John Cheever's short stories are incredible. I am rereading them now, and they are just as good as I remembered. Even more impressive is that I enjoy them even though many of the characters aren't very likable...simply because they are so well written.
This cook, Anna, seems different, though. She sounds like a winner. She kind of reminds me of my aunt, too. My aunt is always trying to feed everyone, and she always thinks everyone is too skinny.
Oh, to be served hot brioche every morning! Anna sounds like a godsend (or a devil, for dieters and diabetics). One of my mother's favorite breakfasts is raisin scones. I made a batch for her birthday this year, and I added walnuts because she's nuts about them (pun intended...haha).
I don't know about you, but I like a scone with a bit of crunch on top. If you have turbinado sugar (sugar in the raw), sprinkle some on top of the scones before baking, and you'll be in for a real treat. I used regular granulated sugar and they still turned out great.
Ina Garten's recipe is the best one I've seen so far. Fluffy on the inside, with good crunch on the outside, these scones are decadent but still somehow manage to be light and airy...a winning combination found only in the best pastries.
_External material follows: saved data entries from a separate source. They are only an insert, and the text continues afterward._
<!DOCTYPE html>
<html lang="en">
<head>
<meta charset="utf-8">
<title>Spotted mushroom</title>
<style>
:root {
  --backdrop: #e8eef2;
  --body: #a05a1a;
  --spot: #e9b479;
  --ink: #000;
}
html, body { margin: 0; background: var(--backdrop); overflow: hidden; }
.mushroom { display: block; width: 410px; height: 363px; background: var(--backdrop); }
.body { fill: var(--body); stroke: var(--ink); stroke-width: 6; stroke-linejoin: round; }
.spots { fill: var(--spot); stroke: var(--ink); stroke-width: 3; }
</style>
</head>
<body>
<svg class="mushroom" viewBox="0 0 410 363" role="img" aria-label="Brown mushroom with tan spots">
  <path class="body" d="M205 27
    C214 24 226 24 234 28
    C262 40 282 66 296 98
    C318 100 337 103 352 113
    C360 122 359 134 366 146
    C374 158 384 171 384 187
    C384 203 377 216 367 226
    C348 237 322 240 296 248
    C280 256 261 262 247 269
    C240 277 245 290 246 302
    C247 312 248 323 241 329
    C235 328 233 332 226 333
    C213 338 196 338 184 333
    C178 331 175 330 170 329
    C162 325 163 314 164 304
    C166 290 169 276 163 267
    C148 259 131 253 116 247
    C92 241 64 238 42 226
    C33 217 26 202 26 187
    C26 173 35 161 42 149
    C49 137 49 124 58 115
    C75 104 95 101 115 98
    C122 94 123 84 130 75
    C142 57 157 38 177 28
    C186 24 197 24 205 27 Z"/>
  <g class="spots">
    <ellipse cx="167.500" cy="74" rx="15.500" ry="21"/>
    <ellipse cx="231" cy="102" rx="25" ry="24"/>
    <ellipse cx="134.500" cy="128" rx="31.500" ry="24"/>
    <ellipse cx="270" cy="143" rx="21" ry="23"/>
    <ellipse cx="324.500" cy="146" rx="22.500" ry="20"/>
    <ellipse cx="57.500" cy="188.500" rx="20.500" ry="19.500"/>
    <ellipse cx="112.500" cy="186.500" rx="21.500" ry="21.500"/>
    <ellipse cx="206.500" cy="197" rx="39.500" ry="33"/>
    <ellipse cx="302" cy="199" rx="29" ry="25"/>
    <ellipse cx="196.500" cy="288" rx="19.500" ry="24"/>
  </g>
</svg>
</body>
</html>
And with only two tablespoons of sugar in the whole batch, they are also not too sweet.
Here's the link to the recipe (also below). If you're craving carbs at their best, you won't be disappointed.
Raisin & Walnut Scones
adapted from Ina Garten
Yields about 14-16 scones
4 cups all-purpose flour
2 tbsp sugar, plus extra for sprinkling
2 tbsp baking powder
2 tsp salt
1 tsp cinnamon
3/4 lb. cold unsalted butter, cut into small cubes
4 eggs, beaten
1 cup cold heavy cream
3/4 cup raisins
3/4 cup chopped walnuts
Preheat oven to 400 °F.
Combine flour, sugar, baking powder, salt and cinnamon in a large bowl. Work the butter into the flour mixture with a pastry cutter or your fingertips until the butter is broken down into marble or pea-sized morsels. Fold in the eggs, cream, raisins and walnuts and mix until just barely combined.
Sprinkle a clean countertop with flour. Pour the dough onto the flour and use a floured rolling pin to spread it to about an inch thickness. Cut the dough into triangles or form into roughly 3" diameter balls.
Place the scones about an inch or two apart on greased cookie sheets. Sprinkle with sugar (turbinado sugar works very well, for added crunch). Bake for 20-25 minutes until golden brown around the edges. As Anna would say, it's time to "Eat, eat!"